Work order:
Give again, word for word, every line below from the one that has "528L656 526 656" through the one that has "570L580 571 581", both included, and no others.

Items from a dataset:
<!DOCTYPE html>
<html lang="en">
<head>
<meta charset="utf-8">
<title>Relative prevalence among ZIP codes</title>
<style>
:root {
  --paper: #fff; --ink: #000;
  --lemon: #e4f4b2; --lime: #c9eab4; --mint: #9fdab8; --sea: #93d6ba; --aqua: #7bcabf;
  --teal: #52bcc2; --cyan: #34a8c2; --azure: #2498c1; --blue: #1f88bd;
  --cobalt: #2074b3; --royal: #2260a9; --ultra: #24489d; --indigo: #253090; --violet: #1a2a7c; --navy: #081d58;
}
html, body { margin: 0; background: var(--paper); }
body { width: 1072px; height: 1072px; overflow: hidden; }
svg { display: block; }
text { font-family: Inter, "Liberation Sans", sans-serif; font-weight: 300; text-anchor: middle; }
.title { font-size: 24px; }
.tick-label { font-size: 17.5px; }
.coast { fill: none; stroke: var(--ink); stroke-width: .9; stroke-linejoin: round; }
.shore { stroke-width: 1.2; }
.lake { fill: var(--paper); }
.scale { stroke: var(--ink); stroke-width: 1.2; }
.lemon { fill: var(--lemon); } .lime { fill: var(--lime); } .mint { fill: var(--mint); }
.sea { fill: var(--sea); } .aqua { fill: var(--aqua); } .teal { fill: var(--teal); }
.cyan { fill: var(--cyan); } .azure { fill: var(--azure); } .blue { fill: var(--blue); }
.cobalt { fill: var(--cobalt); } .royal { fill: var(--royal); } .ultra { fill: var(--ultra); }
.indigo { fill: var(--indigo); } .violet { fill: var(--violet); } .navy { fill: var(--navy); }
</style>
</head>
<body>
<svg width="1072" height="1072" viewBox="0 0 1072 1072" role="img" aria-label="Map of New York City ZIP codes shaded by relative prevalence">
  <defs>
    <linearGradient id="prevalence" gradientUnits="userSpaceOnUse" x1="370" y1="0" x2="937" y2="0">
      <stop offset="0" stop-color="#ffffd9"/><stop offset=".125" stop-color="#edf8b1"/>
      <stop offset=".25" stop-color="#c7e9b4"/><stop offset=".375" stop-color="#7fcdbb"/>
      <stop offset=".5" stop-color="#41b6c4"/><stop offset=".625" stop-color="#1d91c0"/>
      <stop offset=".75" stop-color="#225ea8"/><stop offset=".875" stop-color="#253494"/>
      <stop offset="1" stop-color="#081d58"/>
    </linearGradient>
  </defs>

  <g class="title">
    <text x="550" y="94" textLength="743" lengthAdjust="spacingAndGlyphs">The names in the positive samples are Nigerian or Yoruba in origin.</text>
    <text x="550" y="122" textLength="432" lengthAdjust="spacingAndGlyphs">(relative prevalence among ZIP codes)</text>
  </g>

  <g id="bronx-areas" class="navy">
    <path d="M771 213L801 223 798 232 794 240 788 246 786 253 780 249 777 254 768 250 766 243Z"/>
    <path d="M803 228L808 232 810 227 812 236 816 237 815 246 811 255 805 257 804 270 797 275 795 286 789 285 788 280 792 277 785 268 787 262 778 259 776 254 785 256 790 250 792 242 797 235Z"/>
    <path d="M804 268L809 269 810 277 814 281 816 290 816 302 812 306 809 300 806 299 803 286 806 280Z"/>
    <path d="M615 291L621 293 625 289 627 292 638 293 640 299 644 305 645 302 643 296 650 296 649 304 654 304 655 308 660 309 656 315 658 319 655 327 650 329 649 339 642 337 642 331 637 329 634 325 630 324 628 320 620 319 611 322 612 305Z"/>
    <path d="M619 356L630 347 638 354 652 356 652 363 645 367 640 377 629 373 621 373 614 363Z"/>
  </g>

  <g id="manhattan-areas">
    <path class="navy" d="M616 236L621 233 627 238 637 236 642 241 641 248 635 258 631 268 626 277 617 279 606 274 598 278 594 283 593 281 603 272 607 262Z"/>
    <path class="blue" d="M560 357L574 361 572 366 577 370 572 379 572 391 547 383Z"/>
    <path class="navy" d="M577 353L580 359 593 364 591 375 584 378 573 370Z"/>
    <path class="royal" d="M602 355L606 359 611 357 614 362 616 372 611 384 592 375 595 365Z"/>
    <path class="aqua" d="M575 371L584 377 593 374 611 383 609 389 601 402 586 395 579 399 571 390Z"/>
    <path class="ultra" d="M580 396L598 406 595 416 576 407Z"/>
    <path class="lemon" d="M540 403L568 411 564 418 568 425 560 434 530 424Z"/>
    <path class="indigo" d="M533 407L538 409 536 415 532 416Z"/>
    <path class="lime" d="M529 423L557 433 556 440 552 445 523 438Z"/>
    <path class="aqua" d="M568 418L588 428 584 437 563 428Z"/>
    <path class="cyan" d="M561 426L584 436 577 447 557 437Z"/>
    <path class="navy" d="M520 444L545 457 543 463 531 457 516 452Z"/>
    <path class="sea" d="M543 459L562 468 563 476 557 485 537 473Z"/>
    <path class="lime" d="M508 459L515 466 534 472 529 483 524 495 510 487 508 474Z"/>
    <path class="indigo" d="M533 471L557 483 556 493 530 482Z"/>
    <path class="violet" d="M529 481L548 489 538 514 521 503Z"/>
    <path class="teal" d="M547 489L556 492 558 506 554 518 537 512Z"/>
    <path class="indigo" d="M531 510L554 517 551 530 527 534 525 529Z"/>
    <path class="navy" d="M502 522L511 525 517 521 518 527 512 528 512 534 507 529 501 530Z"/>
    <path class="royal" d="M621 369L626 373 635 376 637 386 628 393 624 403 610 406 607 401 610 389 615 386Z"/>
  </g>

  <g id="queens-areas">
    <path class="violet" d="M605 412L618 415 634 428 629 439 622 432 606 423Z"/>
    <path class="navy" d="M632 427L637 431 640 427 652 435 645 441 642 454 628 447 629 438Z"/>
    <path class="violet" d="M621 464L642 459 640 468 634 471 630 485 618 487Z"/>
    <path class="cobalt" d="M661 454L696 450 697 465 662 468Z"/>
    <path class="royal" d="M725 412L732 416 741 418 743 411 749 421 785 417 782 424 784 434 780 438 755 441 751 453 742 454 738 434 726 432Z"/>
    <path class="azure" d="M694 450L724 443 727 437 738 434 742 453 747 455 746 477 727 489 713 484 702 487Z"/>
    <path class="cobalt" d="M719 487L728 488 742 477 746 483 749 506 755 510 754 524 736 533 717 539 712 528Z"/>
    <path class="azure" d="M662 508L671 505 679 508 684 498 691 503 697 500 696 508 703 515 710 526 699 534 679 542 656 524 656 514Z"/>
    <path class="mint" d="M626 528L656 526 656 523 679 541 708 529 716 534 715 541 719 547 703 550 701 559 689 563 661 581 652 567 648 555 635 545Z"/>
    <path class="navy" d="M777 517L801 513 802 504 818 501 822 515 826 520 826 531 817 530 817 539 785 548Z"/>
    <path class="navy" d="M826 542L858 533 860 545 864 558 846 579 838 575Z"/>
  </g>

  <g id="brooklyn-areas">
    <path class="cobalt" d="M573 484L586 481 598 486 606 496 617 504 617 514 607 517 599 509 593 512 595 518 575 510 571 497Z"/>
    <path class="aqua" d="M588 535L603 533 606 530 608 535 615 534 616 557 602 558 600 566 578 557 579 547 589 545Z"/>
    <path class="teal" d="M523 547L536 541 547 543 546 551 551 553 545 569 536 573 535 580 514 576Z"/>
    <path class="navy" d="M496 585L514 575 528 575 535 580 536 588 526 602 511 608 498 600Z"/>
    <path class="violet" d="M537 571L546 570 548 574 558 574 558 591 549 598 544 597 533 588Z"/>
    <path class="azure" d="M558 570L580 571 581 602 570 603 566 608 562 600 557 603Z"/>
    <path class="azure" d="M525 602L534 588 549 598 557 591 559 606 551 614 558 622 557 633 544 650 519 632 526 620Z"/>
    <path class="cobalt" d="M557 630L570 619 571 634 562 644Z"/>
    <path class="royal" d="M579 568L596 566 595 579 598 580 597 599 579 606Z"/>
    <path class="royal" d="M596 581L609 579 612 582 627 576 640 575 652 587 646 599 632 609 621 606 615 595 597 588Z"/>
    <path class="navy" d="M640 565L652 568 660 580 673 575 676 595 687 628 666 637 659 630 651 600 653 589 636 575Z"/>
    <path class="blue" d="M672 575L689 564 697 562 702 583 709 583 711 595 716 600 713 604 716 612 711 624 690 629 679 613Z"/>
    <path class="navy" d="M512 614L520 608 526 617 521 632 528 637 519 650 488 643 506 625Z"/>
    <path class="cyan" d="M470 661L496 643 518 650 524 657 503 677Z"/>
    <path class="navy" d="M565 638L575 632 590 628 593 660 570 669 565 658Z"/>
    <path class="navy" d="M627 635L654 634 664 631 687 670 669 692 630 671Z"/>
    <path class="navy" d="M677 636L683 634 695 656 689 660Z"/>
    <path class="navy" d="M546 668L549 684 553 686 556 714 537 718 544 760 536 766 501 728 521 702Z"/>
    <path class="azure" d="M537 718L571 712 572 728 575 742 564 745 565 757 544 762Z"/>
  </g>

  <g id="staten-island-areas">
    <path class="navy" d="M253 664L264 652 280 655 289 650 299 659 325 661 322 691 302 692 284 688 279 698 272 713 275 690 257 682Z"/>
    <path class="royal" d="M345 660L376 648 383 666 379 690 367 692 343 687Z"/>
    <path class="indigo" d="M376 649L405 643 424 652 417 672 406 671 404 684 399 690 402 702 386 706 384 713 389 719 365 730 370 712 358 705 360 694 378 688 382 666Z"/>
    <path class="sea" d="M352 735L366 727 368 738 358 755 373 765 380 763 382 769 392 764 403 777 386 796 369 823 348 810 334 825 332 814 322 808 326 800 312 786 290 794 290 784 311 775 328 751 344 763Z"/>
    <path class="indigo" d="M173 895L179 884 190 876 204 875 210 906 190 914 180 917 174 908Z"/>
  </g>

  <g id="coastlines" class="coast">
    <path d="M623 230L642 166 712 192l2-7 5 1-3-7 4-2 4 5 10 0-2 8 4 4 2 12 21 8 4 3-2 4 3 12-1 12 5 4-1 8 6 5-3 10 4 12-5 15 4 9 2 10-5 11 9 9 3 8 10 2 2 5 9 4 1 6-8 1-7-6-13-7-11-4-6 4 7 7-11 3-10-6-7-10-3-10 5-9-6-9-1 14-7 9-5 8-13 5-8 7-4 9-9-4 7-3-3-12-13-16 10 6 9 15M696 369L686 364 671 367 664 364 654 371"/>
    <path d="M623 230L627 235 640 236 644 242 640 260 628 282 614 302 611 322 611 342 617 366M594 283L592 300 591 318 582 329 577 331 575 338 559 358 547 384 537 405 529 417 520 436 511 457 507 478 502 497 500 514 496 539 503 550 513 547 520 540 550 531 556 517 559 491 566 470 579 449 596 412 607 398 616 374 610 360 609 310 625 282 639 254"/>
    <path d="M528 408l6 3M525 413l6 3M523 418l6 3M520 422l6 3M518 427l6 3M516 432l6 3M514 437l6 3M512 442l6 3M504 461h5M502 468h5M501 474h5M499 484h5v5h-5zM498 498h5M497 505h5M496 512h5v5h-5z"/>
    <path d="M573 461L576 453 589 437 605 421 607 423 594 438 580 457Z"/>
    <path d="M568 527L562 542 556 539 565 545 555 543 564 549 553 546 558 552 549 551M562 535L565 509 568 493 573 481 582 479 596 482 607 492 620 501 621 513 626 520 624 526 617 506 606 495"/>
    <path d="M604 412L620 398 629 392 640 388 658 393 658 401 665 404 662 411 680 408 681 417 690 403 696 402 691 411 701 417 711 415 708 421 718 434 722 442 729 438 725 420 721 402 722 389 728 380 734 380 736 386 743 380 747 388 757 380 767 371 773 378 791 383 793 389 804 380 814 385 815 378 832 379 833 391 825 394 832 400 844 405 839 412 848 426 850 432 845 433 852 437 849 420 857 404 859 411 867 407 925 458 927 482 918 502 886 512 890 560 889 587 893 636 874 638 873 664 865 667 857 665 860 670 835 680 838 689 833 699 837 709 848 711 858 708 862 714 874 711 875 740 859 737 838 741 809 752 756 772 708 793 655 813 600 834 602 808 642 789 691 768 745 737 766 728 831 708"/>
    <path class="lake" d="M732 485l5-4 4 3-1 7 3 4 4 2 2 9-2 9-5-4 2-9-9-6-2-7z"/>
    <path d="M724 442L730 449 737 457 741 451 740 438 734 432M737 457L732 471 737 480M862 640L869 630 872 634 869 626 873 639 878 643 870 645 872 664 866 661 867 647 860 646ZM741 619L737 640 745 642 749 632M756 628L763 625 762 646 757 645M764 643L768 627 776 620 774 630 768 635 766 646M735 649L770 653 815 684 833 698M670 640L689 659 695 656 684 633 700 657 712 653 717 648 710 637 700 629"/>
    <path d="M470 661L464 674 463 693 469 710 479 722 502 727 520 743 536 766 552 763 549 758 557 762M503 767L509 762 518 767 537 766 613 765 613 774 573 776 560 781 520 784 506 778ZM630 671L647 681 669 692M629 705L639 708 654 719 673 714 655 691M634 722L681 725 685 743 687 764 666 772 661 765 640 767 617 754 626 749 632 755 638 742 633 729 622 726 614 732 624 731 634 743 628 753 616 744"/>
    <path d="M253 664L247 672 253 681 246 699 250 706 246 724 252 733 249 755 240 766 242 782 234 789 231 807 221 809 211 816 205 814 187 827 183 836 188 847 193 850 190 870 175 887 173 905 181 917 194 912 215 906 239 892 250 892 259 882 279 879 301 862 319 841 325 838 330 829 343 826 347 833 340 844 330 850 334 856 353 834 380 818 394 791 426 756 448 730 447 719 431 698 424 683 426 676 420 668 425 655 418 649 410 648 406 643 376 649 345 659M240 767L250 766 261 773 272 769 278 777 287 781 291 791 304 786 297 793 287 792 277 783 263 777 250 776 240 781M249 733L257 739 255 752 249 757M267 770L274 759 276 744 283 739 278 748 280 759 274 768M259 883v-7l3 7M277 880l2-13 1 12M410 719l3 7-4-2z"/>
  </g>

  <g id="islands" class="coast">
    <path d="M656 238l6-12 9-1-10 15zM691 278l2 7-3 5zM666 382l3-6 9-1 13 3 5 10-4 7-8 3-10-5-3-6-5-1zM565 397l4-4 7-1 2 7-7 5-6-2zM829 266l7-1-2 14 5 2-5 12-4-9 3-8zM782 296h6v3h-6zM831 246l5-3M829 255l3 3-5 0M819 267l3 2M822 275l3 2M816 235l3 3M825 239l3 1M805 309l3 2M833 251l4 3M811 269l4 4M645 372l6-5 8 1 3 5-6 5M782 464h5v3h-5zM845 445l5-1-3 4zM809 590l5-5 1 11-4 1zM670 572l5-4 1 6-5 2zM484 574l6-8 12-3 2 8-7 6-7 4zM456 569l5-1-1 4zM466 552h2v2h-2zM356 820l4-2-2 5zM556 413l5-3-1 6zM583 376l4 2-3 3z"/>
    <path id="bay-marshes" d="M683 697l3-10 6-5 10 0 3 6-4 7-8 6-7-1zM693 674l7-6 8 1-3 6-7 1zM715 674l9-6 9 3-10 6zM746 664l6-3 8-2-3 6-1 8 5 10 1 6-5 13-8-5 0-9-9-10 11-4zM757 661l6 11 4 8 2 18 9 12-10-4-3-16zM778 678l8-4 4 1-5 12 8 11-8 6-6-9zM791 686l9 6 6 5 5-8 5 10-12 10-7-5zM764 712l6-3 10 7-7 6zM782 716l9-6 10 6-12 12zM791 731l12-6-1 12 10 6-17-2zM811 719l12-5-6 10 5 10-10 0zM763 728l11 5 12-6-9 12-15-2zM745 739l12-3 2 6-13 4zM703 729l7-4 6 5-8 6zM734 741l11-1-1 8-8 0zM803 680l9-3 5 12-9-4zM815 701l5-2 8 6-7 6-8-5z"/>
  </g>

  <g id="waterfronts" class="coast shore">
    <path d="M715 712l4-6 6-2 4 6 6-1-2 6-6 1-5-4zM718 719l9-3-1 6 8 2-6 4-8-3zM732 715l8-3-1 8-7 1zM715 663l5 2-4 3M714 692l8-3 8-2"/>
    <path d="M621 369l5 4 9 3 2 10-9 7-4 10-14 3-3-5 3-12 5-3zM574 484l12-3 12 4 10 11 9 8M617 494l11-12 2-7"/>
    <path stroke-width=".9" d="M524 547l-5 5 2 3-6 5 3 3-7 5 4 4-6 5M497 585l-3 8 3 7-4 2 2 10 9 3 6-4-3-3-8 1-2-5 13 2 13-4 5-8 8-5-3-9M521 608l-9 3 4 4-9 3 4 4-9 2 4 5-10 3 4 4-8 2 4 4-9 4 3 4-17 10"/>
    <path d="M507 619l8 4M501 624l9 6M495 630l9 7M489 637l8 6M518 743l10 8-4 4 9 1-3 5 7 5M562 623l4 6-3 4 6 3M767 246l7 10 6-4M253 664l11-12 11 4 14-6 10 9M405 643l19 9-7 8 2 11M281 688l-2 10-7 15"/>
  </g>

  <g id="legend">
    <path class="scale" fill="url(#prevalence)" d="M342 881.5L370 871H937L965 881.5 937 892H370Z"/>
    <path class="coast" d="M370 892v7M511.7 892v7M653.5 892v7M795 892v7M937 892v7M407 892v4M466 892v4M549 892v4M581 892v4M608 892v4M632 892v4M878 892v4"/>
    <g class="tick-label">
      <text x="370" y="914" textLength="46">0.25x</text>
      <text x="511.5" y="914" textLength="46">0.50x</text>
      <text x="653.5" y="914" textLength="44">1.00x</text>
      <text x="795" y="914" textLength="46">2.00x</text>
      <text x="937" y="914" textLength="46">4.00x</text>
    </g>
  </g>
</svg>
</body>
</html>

Result for this exercise:
    <path class="mint" d="M626 528L656 526 656 523 679 541 708 529 716 534 715 541 719 547 703 550 701 559 689 563 661 581 652 567 648 555 635 545Z"/>
    <path class="navy" d="M777 517L801 513 802 504 818 501 822 515 826 520 826 531 817 530 817 539 785 548Z"/>
    <path class="navy" d="M826 542L858 533 860 545 864 558 846 579 838 575Z"/>
  </g>

  <g id="brooklyn-areas">
    <path class="cobalt" d="M573 484L586 481 598 486 606 496 617 504 617 514 607 517 599 509 593 512 595 518 575 510 571 497Z"/>
    <path class="aqua" d="M588 535L603 533 606 530 608 535 615 534 616 557 602 558 600 566 578 557 579 547 589 545Z"/>
    <path class="teal" d="M523 547L536 541 547 543 546 551 551 553 545 569 536 573 535 580 514 576Z"/>
    <path class="navy" d="M496 585L514 575 528 575 535 580 536 588 526 602 511 608 498 600Z"/>
    <path class="violet" d="M537 571L546 570 548 574 558 574 558 591 549 598 544 597 533 588Z"/>
    <path class="azure" d="M558 570L580 571 581 602 570 603 566 608 562 600 557 603Z"/>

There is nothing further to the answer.